About DHCP client classes
A DHCP client class is a mechanism widely used for differentiating and classifying devices on your network based on specific configuration criteria. This classification allows you to assign DHCP addresses or options based on specific device characteristics or some network identifier.
Grouping devices using client classes makes it easier to apply configuration settings in bulk—such as applying common DHCP options or restricting access to subnets to adhere to network and security policies. For example, a client class can be configured such that the devices within that class are assigned IP addresses in subnets that are restricted from the public internet due to a security policy applied to the subnet/network on the router or firewall.
Users configure client classes using a string/expression that specifies certain device characteristics—such as the MAC address, vendor options, or network identifier—used to match the device to a scope or scope group before assigning an IP address. This simplifies device management and control across the network while enabling better auditing and reporting processes for IT/Network teams.

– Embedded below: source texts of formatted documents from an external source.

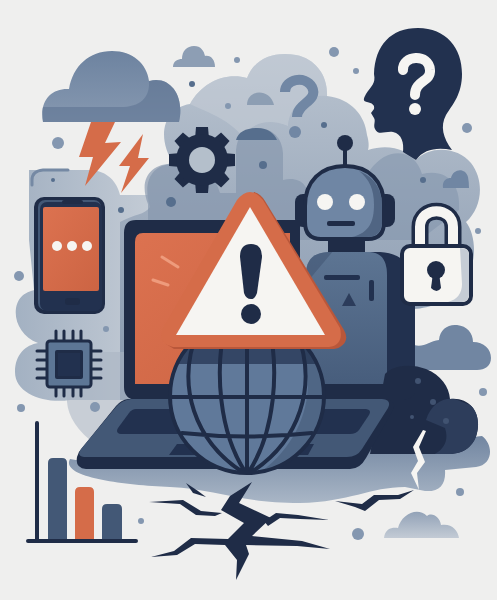
<!DOCTYPE html>
<html lang="en">
<head>
<meta charset="utf-8">
<title>Technology risk illustration</title>
<style>
:root {
  --paper: #efefee;
  --navy: #22314f;
  --ink: #1f2c47;
  --slate: #435876;
  --steel: #566e8d;
  --sky: #7388a5;
  --mist: #a9b5c4;
  --orange: #d56c49;
  --rust: #b9573a;
  --white: #f6f5f2;
}
html, body { margin: 0; background: var(--paper); overflow: hidden; }
.poster { display: block; width: 497px; height: 600px; }
.navy { fill: var(--navy); }
.ink { fill: var(--ink); }
.slate { fill: var(--slate); }
.steel { fill: var(--steel); }
.sky { fill: var(--sky); }
.mist { fill: var(--mist); }
.orange { fill: var(--orange); }
.rust { fill: var(--rust); }
.white { fill: var(--white); }
.line { fill: none; stroke: var(--ink); stroke-width: 4; stroke-linecap: round; stroke-linejoin: round; }
.thin { stroke-width: 3; }
</style>
</head>
<body>
<svg class="poster" viewBox="0 0 497 600" role="img" aria-label="Warning sign in front of a laptop, globe and robot, surrounded by technology symbols">
  <defs>
    <linearGradient id="smoke" x1="0" y1="0" x2="0" y2="1">
      <stop offset="0" stop-color="#b9c3cf"/><stop offset=".5" stop-color="#9dabbd"/><stop offset="1" stop-color="#8597ae"/>
    </linearGradient>
    <linearGradient id="smoke-left" x1="0" y1="0" x2="1" y2="0">
      <stop offset="0" stop-color="#a3b1c2"/><stop offset="1" stop-color="#c3cbd5"/>
    </linearGradient>
    <linearGradient id="storm" x1="0" y1="0" x2="0" y2="1">
      <stop offset="0" stop-color="#6c829f"/><stop offset="1" stop-color="#8799b1"/>
    </linearGradient>
    <linearGradient id="fade" x1="0" y1="0" x2="0" y2="1">
      <stop offset="0" stop-color="#92a2b7"/><stop offset="1" stop-color="#c3cbd5"/>
    </linearGradient>
    <linearGradient id="screen" x1="0" y1="0" x2="1" y2="1">
      <stop offset="0" stop-color="#dc7250"/><stop offset="1" stop-color="#cc6443"/>
    </linearGradient>
    <linearGradient id="metal" x1="0" y1="0" x2="0" y2="1">
      <stop offset="0" stop-color="#5d7593"/><stop offset="1" stop-color="#475d7c"/>
    </linearGradient>
    <linearGradient id="shadow" x1="0" y1="0" x2="0" y2="1">
      <stop offset="0" stop-color="#7286a1"/><stop offset="1" stop-color="#a9b6c6"/>
    </linearGradient>
    <path id="small-cloud" d="M0 21C0 15 5 13 9 13C9 5 14 0 21 0C28 0 31 5 32 10C38 9 42 14 42 21Z"/>
    <path id="tooth" d="M195 139L196 127H208L209 139Z"/>
    <clipPath id="globe-disc"><circle cx="247" cy="396" r="76"/></clipPath>
    <clipPath id="storm-shape"><path d="M43 122C39 100 52 88 69 89C73 66 89 51 112 51C133 51 147 64 149 81C171 75 185 97 179 122Z"/></clipPath>
    <clipPath id="torso-shape"><path d="M306 384V274Q306 253 328 252H370Q387 253 387 275V384Z"/></clipPath>
    <clipPath id="bush-shape"><path id="bush" d="M385 374C394 364 413 364 426 369C441 375 449 387 450 399C467 397 479 409 478 426C477 444 466 454 448 454H370Z"/></clipPath>
  </defs>

  <rect width="497" height="600" fill="var(--paper)"/>

  <g id="background-smoke">
    <path fill="url(#smoke-left)" d="M29 170H90C108 171 117 182 120 195H150V400H70C45 404 15 394 15 372C15 354 26 345 38 343C22 337 14 322 16 308C19 294 28 292 34 290L29 240Z"/>
    <path fill="url(#smoke)" d="M120 222C134 214 145 215 150 207C142 181 152 164 174 164C156 138 163 108 190 104C202 82 226 72 247 78C255 58 274 51 296 55C316 59 328 76 327 96C352 99 365 116 367 135C370 145 368 150 368 150C389 143 407 150 416 160C430 145 458 147 471 163C485 181 482 208 466 222C478 238 477 271 460 284C448 302 430 308 414 309V400H120Z"/>
    <path fill="#c7ced7" opacity=".55" d="M190 104C202 82 226 72 247 78C255 58 274 51 296 55C316 59 328 76 327 96C300 93 289 110 288 126C270 118 252 122 243 137C229 119 207 112 190 104Z"/>
    <path fill="#8496ad" opacity=".65" d="M148 204C137 176 154 161 180 164C203 162 215 176 220 193H236V150Q238 128 259 128Q281 130 283 153V180C300 176 310 185 310 205V240H148Z"/>
    <path class="steel" d="M236 140C238 132 246 128 257 128C268 128 274 133 277 140Z"/>
    <path fill="#8d9eb3" d="M247 105C247 89 270 88 274 105Z"/>
    <path fill="#8496ad" opacity=".6" d="M370 170C388 145 415 149 422 174C447 168 461 184 459 210L420 240H370Z"/>
    <path class="mist" opacity=".55" d="M55 352H140V440H90C73 426 66 410 67 397Z"/>
    <path fill="#7186a2" d="M414 345C424 348 429 341 439 340C440 329 448 324 457 325C467 326 473 333 473 342C484 342 491 349 491 358C491 366 485 370 477 370H414Z"/>
    <path fill="url(#shadow)" d="M70 459C130 472 300 460 390 446L482 436C494 445 493 465 476 467L445 470C446 484 440 492 425 491L405 487C370 487 350 502 300 503C240 503 215 489 170 487C120 485 60 477 70 459Z"/>
  </g>

  <g id="small-clouds">
    <use href="#small-cloud" x="173" y="46" fill="#8d9eb4"/>
    <path fill="#7086a3" d="M443 188C442 180 447 178 451 178C453 169 465 167 468 177Q469 182 469 188Z"/>
    <path fill="url(#fade)" d="M384 538C385 528 393 527 398 528C401 515 417 506 427 516C432 512 440 517 441 525C451 523 458 530 459 538Z"/>
    <path class="line thin" style="stroke:#7589a4" d="M32 185V180Q32 171 43 170H68"/>
    <path fill="none" stroke="#7187a4" stroke-width="10" d="M285 92C285 79 305 75 312 87C319 101 297 103 297 117"/>
    <circle cx="295" cy="132" r="6" fill="#7187a4"/>
  </g>

  <g id="floating-dots" fill="#8497b0">
    <circle cx="58" cy="143" r="6"/><circle cx="19" cy="276" r="5"/><circle cx="21" cy="408" r="4"/>
    <circle cx="95" cy="407" r="5"/><circle cx="141" cy="521" r="3"/><circle cx="358" cy="534" r="6"/>
    <circle cx="460" cy="492" r="4"/><circle cx="483" cy="392" r="4"/><circle cx="467" cy="128" r="5"/>
    <circle cx="334" cy="52" r="5"/><circle cx="356" cy="71" r="3"/><circle cx="237" cy="60" r="3"/>
    <circle cx="228" cy="106" r="3"/><circle cx="106" cy="329" r="3"/><circle cx="478" cy="231" r="3"/>
    <g class="steel"><circle cx="192" cy="84" r="3"/><circle cx="121" cy="210" r="3"/><circle cx="171" cy="202" r="5"/><circle cx="263" cy="165" r="4"/><circle cx="324" cy="125" r="3"/><circle cx="423" cy="180" r="3"/><circle cx="53" cy="180" r="2"/></g>
  </g>

  <g id="storm-cloud">
    <g clip-path="url(#storm-shape)">
      <rect x="38" y="48" width="146" height="75" fill="url(#storm)"/>
      <path fill="#5c7290" opacity=".55" d="M40 107H120C142 107 150 96 149 81L190 70V124H40Z"/>
    </g>
    <path class="orange" d="M91 122H115L105 143L121 142L85 186L93 157L79 157Z"/>
    <path class="orange" d="M143 134L119 166H130L121 193L149 158H138Z"/>
  </g>

  <g id="gear" class="ink">
    <use href="#tooth"/><use href="#tooth" transform="rotate(45 202 160)"/><use href="#tooth" transform="rotate(90 202 160)"/><use href="#tooth" transform="rotate(135 202 160)"/><use href="#tooth" transform="rotate(180 202 160)"/><use href="#tooth" transform="rotate(225 202 160)"/><use href="#tooth" transform="rotate(270 202 160)"/><use href="#tooth" transform="rotate(315 202 160)"/>
    <circle cx="202" cy="160" r="26"/>
    <circle cx="202" cy="160" r="13" fill="#b4bfcb"/>
  </g>

  <g id="questioning-head">
    <path class="navy" d="M374 74C375 45 391 28 418 28C446 28 462 48 462 74C462 94 453 104 446 115C440 126 443 138 452 150C437 147 424 149 416 160L403 152C404 143 402 134 393 132C385 131 378 136 375 129C373 125 376 121 374 118L371 113L374 109C375 105 372 103 367 102C362 101 364 98 366 94C371 86 376 84 374 74Z"/>
    <path fill="none" stroke="var(--white)" stroke-width="10" stroke-linecap="round" d="M403 70C402 55 429 53 430 70C431 82 415 80 415 95"/>
    <circle class="white" cx="415" cy="109" r="6"/>
  </g>

  <g id="robot">
    <path class="navy" d="M355 252H380Q414 254 415 290V390H355Z"/>
    <rect class="ink" x="328" y="234" width="37" height="22"/>
    <path class="line" d="M345 145V168"/>
    <circle class="ink" cx="345" cy="143" r="8"/>
    <rect class="ink" x="295" y="194" width="18" height="33" rx="8"/>
    <rect class="ink" x="377" y="194" width="18" height="33" rx="8"/>
    <path fill="#6f86a4" stroke="var(--ink)" stroke-width="4" d="M305 206C305 181 321 166 345 166C369 166 384 181 384 206V222Q384 239 368 239H321Q305 239 305 222Z"/>
    <path class="slate" opacity=".7" d="M359 171C377 178 382 192 382 207V223Q381 237 367 237H352C370 233 374 220 374 205C374 189 369 179 359 171Z"/>
    <circle class="white" cx="325" cy="202" r="8"/><circle class="white" cx="357" cy="202" r="8"/>
    <rect class="ink" x="327" y="221" width="28" height="5" rx="2"/>
    <g clip-path="url(#torso-shape)">
      <rect x="304" y="250" width="86" height="136" fill="url(#metal)"/>
      <path class="slate" opacity=".6" d="M304 250H334L304 286Z"/>
    </g>
    <rect class="navy" x="324" y="275" width="36" height="5" rx="2"/>
    <rect class="navy" x="369" y="280" width="5" height="21" rx="2"/>
    <path class="navy" opacity=".8" d="M349 293L356 306H342Z"/>
  </g>

  <g id="dark-bush">
    <use href="#bush" class="ink"/>
    <g clip-path="url(#bush-shape)">
      <path fill="#2d3d5b" d="M426 420C431 404 443 397 455 399L482 410V456H430C445 451 449 439 445 428Z"/>
      <g fill="#415371"><circle cx="418" cy="381" r="3"/><circle cx="403" cy="393" r="2"/><circle cx="433" cy="402" r="3"/><circle cx="446" cy="421" r="3"/><circle cx="412" cy="417" r="2"/></g>
    </g>
  </g>

  <g id="laptop">
    <path class="ink" d="M136 220H300V384H415V393Q412 399 404 400H136Q124 399 124 387V233Q124 220 136 220Z"/>
    <path fill="url(#screen)" d="M143 233H290V384H135V242Q135 233 143 233Z"/>
    <path fill="none" stroke="#ee9b7c" stroke-width="3" stroke-linecap="round" d="M162 257L178 267M153 280L168 285"/>
    <path class="ink" d="M128 399H387Q397 401 393 410L366 458Q360 469 350 469H86Q75 468 77 457Q78 452 82 448L116 406Q121 400 128 399Z"/>
    <path class="slate" d="M131 399H382Q392 400 388 408L362 449Q357 457 347 457H84Q76 456 81 449L116 407Q122 400 131 399Z"/>
    <path class="navy" d="M136 409H366Q372 410 369 415L359 430Q356 434 350 434H121Q115 433 118 428L129 413Q132 409 136 409Z"/>
    <path class="navy" d="M177 444H314L308 455H169Z"/>
  </g>

  <g id="globe">
    <circle cx="247" cy="396" r="76" fill="#60799a"/>
    <g clip-path="url(#globe-disc)">
      <path class="slate" opacity=".55" d="M287 320C323 367 313 438 255 476H330V320Z"/>
      <rect class="navy" opacity=".7" x="165" y="318" width="165" height="46"/>
      <path class="line" d="M247 320V474M226 320C214 370 219 433 246 473M268 320C280 370 275 433 248 473M198 330C175 386 195 442 244 473M296 330C319 386 299 442 250 473M169 397H325M182 433Q247 440 312 433"/>
    </g>
    <circle class="line" cx="247" cy="396" r="77"/>
  </g>

  <g id="warning-sign">
    <path class="rust" d="M254 192Q261 194 265 201L344 330Q350 341 340 347Q337 349 331 349H174L166 344Z"/>
    <path class="orange" d="M237 200Q250 184 263 200L340 328Q344 345 329 347H173Q157 344 163 328Z"/>
    <path class="white" d="M250 207L325 335H176Z"/>
    <path class="ink" d="M240 257Q240 244 251 244Q262 244 262 257L257 293Q255 299 251 299Q246 299 244 293Z"/>
    <circle class="ink" cx="251" cy="314" r="10"/>
  </g>

  <g id="phone">
    <rect class="ink" x="34" y="197" width="71" height="117" rx="10"/>
    <rect class="slate" x="38" y="200" width="63" height="110" rx="7"/>
    <rect class="navy" x="40" y="202" width="62" height="109" rx="7"/>
    <rect x="43" y="207" width="56" height="84" rx="2" fill="url(#screen)"/>
    <rect class="ink" x="62" y="200" width="21" height="4" rx="2"/>
    <rect class="ink" x="65" y="298" width="15" height="7" rx="3"/>
    <g class="white"><circle cx="57" cy="246" r="5"/><circle cx="72" cy="246" r="5"/><circle cx="87" cy="246" r="5"/></g>
  </g>

  <g id="processor">
    <path class="line thin" d="M56 331V341M64 331V341M73 331V341M81 331V341M56 388V396M64 388V396M73 388V396M81 388V396M37 351H47M37 360H47M37 369H47M37 378H47M91 351H101M91 360H101M91 369H101M91 378H101"/>
    <rect x="47" y="341" width="44" height="46" rx="3" fill="#5d7695" stroke="var(--ink)" stroke-width="3"/>
    <rect class="ink" x="55" y="350" width="28" height="29" rx="2"/>
    <rect class="navy" x="58" y="353" width="22" height="23"/>
  </g>

  <g id="padlock">
    <path fill="none" stroke="var(--ink)" stroke-width="17" d="M420 248V227C420 206 453 206 453 227V248"/>
    <path fill="none" stroke="var(--white)" stroke-width="10" d="M420 250V227C420 206 453 206 453 227V250"/>
    <rect class="white" x="402" y="246" width="69" height="58" rx="8" stroke="var(--ink)" stroke-width="4"/>
    <path fill="#c5ccd5" d="M460 248Q469 248 469 255V295Q468 302 462 302H448Q462 298 462 284Z"/>
    <circle class="ink" cx="436" cy="270" r="9"/>
    <path class="ink" d="M433 273H439L441 288Q437 294 431 288Z"/>
  </g>

  <g id="bar-chart">
    <path class="slate" d="M48 541V463Q48 458 53 458H62Q67 458 67 463V541Z"/>
    <path class="orange" d="M75 541V492Q75 487 80 487H89Q94 487 94 492V541Z"/>
    <path class="slate" d="M102 541V509Q102 504 107 504H117Q122 504 122 509V541Z"/>
    <path class="line" d="M37 423V541M28 541H136"/>
  </g>

  <g id="ground-cracks" class="ink">
    <path d="M252 482L239 503L271 518L252 536L302 541L330 549L297 546L246 545L249 554L236 580L237 560L225 545L195 544L177 555L151 557L174 551L191 538L228 539L244 523L221 510L230 496Z"/>
    <path d="M149 502L183 500L201 511L222 513L215 516L196 515L180 504Z"/>
    <path d="M186 483L198 491L206 497L193 493Z"/>
    <path d="M264 521L276 513L298 515L329 520L300 519L280 518L268 526Z"/>
    <path d="M335 501L362 504L374 495L398 495L414 490L400 499L379 500L365 511L355 507Z"/>
    <path class="white" d="M423 430L413 447L418 461L411 473L419 490L417 473L425 462L419 447L426 431Z"/>
  </g>
</svg>
</body>
</html>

One use case for client classes in enterprise networks is grouping devices based on the network topology. This is done by creating a client class that reflects a network identifier called a relay agent (giAddr). The relay agent is a router/switch configuration that forwards the DHCP packets for the clients from a particular region (or building, floor, campus, etc.) to the DHCP server. Based on that relay agent address, the DHCP server assigns an IP address from the appropriate subnet with the corresponding client class specified. For example, if you have a subnet 172.16.1.0 with a client class applied whose relay agent address is 172.16.1.1, then client DHCP packets coming from the relay agent (giAddr) address 172.16.1.1 are assigned an address from the 172.16.1.0.
Other common use cases include grouping clients on your network that have different routing and security policies (e.g. a cable modem in the service provider network vs. the clients behind that modem), grouping types of clients that have different behavior (e.g. smartphone vs. laptop).
For example, in a service provider network, client classes can be used to provide DHCP options to the cable modem. The client class can be configured to check for “option 60.” If the string “docsis” matches, the response from the DHCP server includes DHCP options—such as TFTP, SiAddr, and the name of the configuration file—required for the cable modem to initialize properly. You can also assign the DHCP client/device to a specific subnet based on the relay agent client class.
Devices can be associated with a client class in a few different ways using:
- a vendor class option or another built-in condition,
- an expression that evaluates to “true” (e.g. matching the vendor portion of the MAC address),
- a network identifier, such as a relay agent or circuit ID,
- static host reservations, shared network, a subnet, or
- a hook.
In the NS1 Enterprise DDI platform, only client classes for DHCPv4 are supported and users can configure client classes to send a specific option or to provide access to a specific subnet. At this stage, NS1 assumes users can design their own expression. For reference, go to https://kea.readthedocs.io/en/kea-1.8.0/arm/classify.html.
Follow the instructions below to create and configure a DHCP client class, and then apply it to a scope group.
Step 1: Create a DHCP client class
- Log into the NS1 DDI portal, and then navigate to DHCP > Client Class.
- Click the + icon to create a new client class.
- Enter a name for the client class. Note that you cannot change the name once the class is created.
- Under "Add Test," enter an expression that specifies the test conditions in order for a client to be considered a member of this client class. For more information on creating expressions for DHCP class matching, refer to the related Kea documentation.
In the example above, the vendor identifier is provided by DHCP option 60. The example test checks if the first four characters of the vendor identifier match "MSFT."
- Optionally, under "Settings," complete the following form fields:
- Next Server: IP address of the TFTP server where the configuration is stored.
- Boot File Name: Filename where the configuration is stored.
- Server Host Name: Hostname of the TFTP server where the configuration is stored.
- Click Submit. The client class is added to the list. Note that when you select the client class, the test details appear on the right.
Step 2: Add DHCP options to a client class
- From the list of client classes, locate the client class you just created and click the menu icon to the right and select Add DHCP Options from the list.
- In the "Add DHCP Options" screen, use the search bar to start typing the name of the DHCP option you want to add to this client class. You have the option to filter by the type of option space if needed.
- Once the option appears, select it from the list. Depending on the selected option, additional sub-options may appear. Edit these as desired.
- Click Submit to save changes, and then click X to exit the dialog box.
Step 3: Apply the client class to a scope group
- Navigate to DHCP > Management to view a list of existing scope groups.
- Click the menu icon next to the desired scope group and click Apply Client Class.
- In the "Apply Client Class" screen, use the drop-down menu to select one or more client classes from the list.
- Click Submit. Now, the scope group will match clients to the selected client classes.